What's needed: every entry, printed exactly, minus the images.

THE RECORDS below:

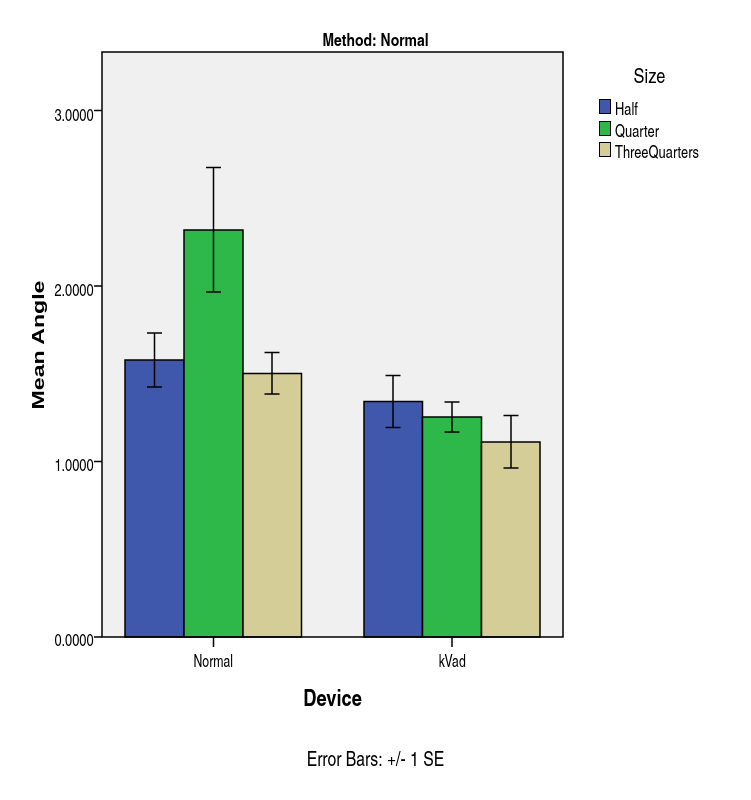
<!DOCTYPE html>
<html lang="en">
<head>
<meta charset="utf-8">
<title>Mean angle by device and size</title>
<style>
:root {
  --half: #3f58ab;
  --quarter: #2fb84a;
  --three-quarters: #d4cd97;
  --plot: #f0f0f0;
  --ink: #000;
  --paper: #fff;
}
* { box-sizing: border-box; margin: 0; padding: 0; }
html, body { width: 751px; height: 800px; overflow: hidden; background: var(--paper); }
.chart {
  display: grid;
  grid-template-columns: 102px 461px 188px;
  grid-template-rows: 52px 585px 163px;
  width: 751px;
  height: 800px;
  color: var(--ink);
  font: 17px/20px "TeX Gyre Heros Cn", "Liberation Sans", sans-serif;
  white-space: nowrap;
}
.chart-title {
  grid-area: 1 / 1 / 2 / 4;
  padding-top: 29px;
  font-size: 17px;
  text-align: center;
}
.value-axis { grid-area: 2 / 1; display: flex; }
.value-title {
  width: 78px;
  display: flex;
  align-items: center;
  justify-content: center;
}
.value-title h2 {
  font: bold 17px/20px "Liberation Sans", sans-serif;
  transform: rotate(-90deg) scaleX(1.36);
}
.ticks {
  width: 24px;
  height: 545px;
  margin-top: 52px;
  padding-right: 8px;
  display: flex;
  flex-direction: column;
  align-items: flex-end;
  justify-content: space-between;
  list-style: none;
}
.ticks li { transform: scaleX(.92); transform-origin: right; }
.value-title { flex: none; }
.plot { grid-area: 2 / 2; width: 461px; height: 585px; overflow: visible; }
.frame { fill: var(--plot); }
.outline, .bars, .error-bars, .tick-marks { stroke: var(--ink); stroke-width: 1.5; }
.outline, .error-bars { fill: none; }
.half { fill: var(--half); background: var(--half); }
.quarter { fill: var(--quarter); background: var(--quarter); }
.three-quarters { fill: var(--three-quarters); background: var(--three-quarters); }
.legend { grid-area: 2 / 3; padding: 12px 0 0 36px; }
.legend h2 { width: 101px; font-size: 20px; font-weight: normal; line-height: 22px; text-align: center; }
.legend ul { margin-top: 10px; list-style: none; }
.legend li { display: flex; align-items: center; gap: 4px; height: 21.5px; }
.swatch { width: 12px; height: 15px; border: 1.5px solid var(--ink); }
.legend-label { padding-top: 3px; transform: scaleX(.925); transform-origin: left; }
.category-axis { grid-area: 3 / 2; padding-top: 13px; text-align: center; }
.categories { display: grid; grid-template-columns: 1fr 1fr; margin: 0 -8px; list-style: none; }
.categories li { transform: scaleX(.88); }
.category-axis h2 { margin-top: 14px; font-size: 23px; line-height: 26px; transform: scaleX(.97); }
.note {
  grid-area: 3 / 1 / 4 / 4;
  align-self: end;
  padding-bottom: 30px;
  font-size: 20px;
  line-height: 24px;
  text-align: center;
  transform: scaleX(.96);
}
</style>
</head>
<body>
<main class="chart">
  <h1 class="chart-title">Method: Normal</h1>

  <div class="value-axis">
    <div class="value-title"><h2>Mean Angle</h2></div>
    <ul class="ticks">
      <li>3.0000</li>
      <li>2.0000</li>
      <li>1.0000</li>
      <li>0.0000</li>
    </ul>
  </div>

  <svg class="plot" viewBox="102 52 461 585" role="img" aria-label="Grouped bar chart of mean angle with error bars">
    <defs>
      <path id="cap" d="M-7.5 0H7.5"/>
    </defs>
    <rect class="frame" x="102" y="52" width="461" height="585"/>
    <g class="bars">
      <rect class="half" x="125" y="360" width="59" height="277"/>
      <rect class="quarter" x="184" y="230" width="59" height="407"/>
      <rect class="three-quarters" x="243" y="373.5" width="58.5" height="263.5"/>
      <rect class="half" x="364" y="401.5" width="58.5" height="235.5"/>
      <rect class="quarter" x="422.5" y="417" width="59" height="220"/>
      <rect class="three-quarters" x="481.5" y="442" width="58.5" height="195"/>
    </g>
    <g class="error-bars">
      <path d="M154.5 333V387M213.5 167.5V292M272 352.5V394M393 375.5V427.5M452 402V432M511 415.5V468"/>
      <use href="#cap" x="154.5" y="333"/><use href="#cap" x="154.5" y="387"/>
      <use href="#cap" x="213.5" y="167.5"/><use href="#cap" x="213.5" y="292"/>
      <use href="#cap" x="272" y="352.5"/><use href="#cap" x="272" y="394"/>
      <use href="#cap" x="393" y="375.5"/><use href="#cap" x="393" y="427.5"/>
      <use href="#cap" x="452" y="402"/><use href="#cap" x="452" y="432"/>
      <use href="#cap" x="511" y="415.5"/><use href="#cap" x="511" y="468"/>
    </g>
    <rect class="outline" x="102" y="52" width="461" height="585"/>
    <path class="tick-marks" d="M94 110.5H102M94 286H102M94 461.5H102M94 637H102M213.5 637V647M452 637V647"/>
  </svg>

  <aside class="legend">
    <h2>Size</h2>
    <ul>
      <li><span class="swatch half"></span><span class="legend-label">Half</span></li>
      <li><span class="swatch quarter"></span><span class="legend-label">Quarter</span></li>
      <li><span class="swatch three-quarters"></span><span class="legend-label">ThreeQuarters</span></li>
    </ul>
  </aside>

  <div class="category-axis">
    <ul class="categories">
      <li>Normal</li>
      <li>kVad</li>
    </ul>
    <h2>Device</h2>
  </div>

  <p class="note">Error Bars: +/- 1 SE</p>
</main>
</body>
</html>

End of THE RECORDS.

*EXERCISE SOLUTION*
<!DOCTYPE html>
<html lang="en">
<head>
<meta charset="utf-8">
<title>Mean angle by device and size</title>
<style>
:root {
  --half: #3f58ab;
  --quarter: #2fb84a;
  --three-quarters: #d4cd97;
  --plot: #f0f0f0;
  --ink: #000;
  --paper: #fff;
}
* { box-sizing: border-box; margin: 0; padding: 0; }
html, body { width: 751px; height: 800px; overflow: hidden; background: var(--paper); }
.chart {
  display: grid;
  grid-template-columns: 102px 461px 188px;
  grid-template-rows: 52px 585px 163px;
  width: 751px;
  height: 800px;
  color: var(--ink);
  font: 17px/20px "TeX Gyre Heros Cn", "Liberation Sans", sans-serif;
  white-space: nowrap;
}
.chart-title {
  grid-area: 1 / 1 / 2 / 4;
  padding-top: 29px;
  font-size: 17px;
  text-align: center;
}
.value-axis { grid-area: 2 / 1; display: flex; }
.value-title {
  width: 78px;
  display: flex;
  align-items: center;
  justify-content: center;
}
.value-title h2 {
  font: bold 17px/20px "Liberation Sans", sans-serif;
  transform: rotate(-90deg) scaleX(1.36);
}
.ticks {
  width: 24px;
  height: 545px;
  margin-top: 52px;
  padding-right: 8px;
  display: flex;
  flex-direction: column;
  align-items: flex-end;
  justify-content: space-between;
  list-style: none;
}
.ticks li { transform: scaleX(.92); transform-origin: right; }
.value-title { flex: none; }
.plot { grid-area: 2 / 2; width: 461px; height: 585px; overflow: visible; }
.frame { fill: var(--plot); }
.outline, .bars, .error-bars, .tick-marks { stroke: var(--ink); stroke-width: 1.5; }
.outline, .error-bars { fill: none; }
.half { fill: var(--half); background: var(--half); }
.quarter { fill: var(--quarter); background: var(--quarter); }
.three-quarters { fill: var(--three-quarters); background: var(--three-quarters); }
.legend { grid-area: 2 / 3; padding: 12px 0 0 36px; }
.legend h2 { width: 101px; font-size: 20px; font-weight: normal; line-height: 22px; text-align: center; }
.legend ul { margin-top: 10px; list-style: none; }
.legend li { display: flex; align-items: center; gap: 4px; height: 21.5px; }
.swatch { width: 12px; height: 15px; border: 1.5px solid var(--ink); }
.legend-label { padding-top: 3px; transform: scaleX(.925); transform-origin: left; }
.category-axis { grid-area: 3 / 2; padding-top: 13px; text-align: center; }
.categories { display: grid; grid-template-columns: 1fr 1fr; margin: 0 -8px; list-style: none; }
.categories li { transform: scaleX(.88); }
.category-axis h2 { margin-top: 14px; font-size: 23px; line-height: 26px; transform: scaleX(.97); }
.note {
  grid-area: 3 / 1 / 4 / 4;
  align-self: end;
  padding-bottom: 30px;
  font-size: 20px;
  line-height: 24px;
  text-align: center;
  transform: scaleX(.96);
}
</style>
</head>
<body>
<main class="chart">
  <h1 class="chart-title">Method: Normal</h1>

  <div class="value-axis">
    <div class="value-title"><h2>Mean Angle</h2></div>
    <ul class="ticks">
      <li>3.0000</li>
      <li>2.0000</li>
      <li>1.0000</li>
      <li>0.0000</li>
    </ul>
  </div>

  <svg class="plot" viewBox="102 52 461 585" role="img" aria-label="Grouped bar chart of mean angle with error bars">
    <defs>
      <path id="cap" d="M-7.5 0H7.5"/>
    </defs>
    <rect class="frame" x="102" y="52" width="461" height="585"/>
    <g class="bars">
      <rect class="half" x="125" y="360" width="59" height="277"/>
      <rect class="quarter" x="184" y="230" width="59" height="407"/>
      <rect class="three-quarters" x="243" y="373.5" width="58.5" height="263.5"/>
      <rect class="half" x="364" y="401.5" width="58.5" height="235.5"/>
      <rect class="quarter" x="422.5" y="417" width="59" height="220"/>
      <rect class="three-quarters" x="481.5" y="442" width="58.5" height="195"/>
    </g>
    <g class="error-bars">
      <path d="M154.5 333V387M213.5 167.5V292M272 352.5V394M393 375.5V427.5M452 402V432M511 415.5V468"/>
      <use href="#cap" x="154.5" y="333"/><use href="#cap" x="154.5" y="387"/>
      <use href="#cap" x="213.5" y="167.5"/><use href="#cap" x="213.5" y="292"/>
      <use href="#cap" x="272" y="352.5"/><use href="#cap" x="272" y="394"/>
      <use href="#cap" x="393" y="375.5"/><use href="#cap" x="393" y="427.5"/>
      <use href="#cap" x="452" y="402"/><use href="#cap" x="452" y="432"/>
      <use href="#cap" x="511" y="415.5"/><use href="#cap" x="511" y="468"/>
    </g>
    <rect class="outline" x="102" y="52" width="461" height="585"/>
    <path class="tick-marks" d="M94 110.5H102M94 286H102M94 461.5H102M94 637H102M213.5 637V647M452 637V647"/>
  </svg>

  <aside class="legend">
    <h2>Size</h2>
    <ul>
      <li><span class="swatch half"></span><span class="legend-label">Half</span></li>
      <li><span class="swatch quarter"></span><span class="legend-label">Quarter</span></li>
      <li><span class="swatch three-quarters"></span><span class="legend-label">ThreeQuarters</span></li>
    </ul>
  </aside>

  <div class="category-axis">
    <ul class="categories">
      <li>Normal</li>
      <li>kVad</li>
    </ul>
    <h2>Device</h2>
  </div>

  <p class="note">Error Bars: +/- 1 SE</p>
</main>
</body>
</html>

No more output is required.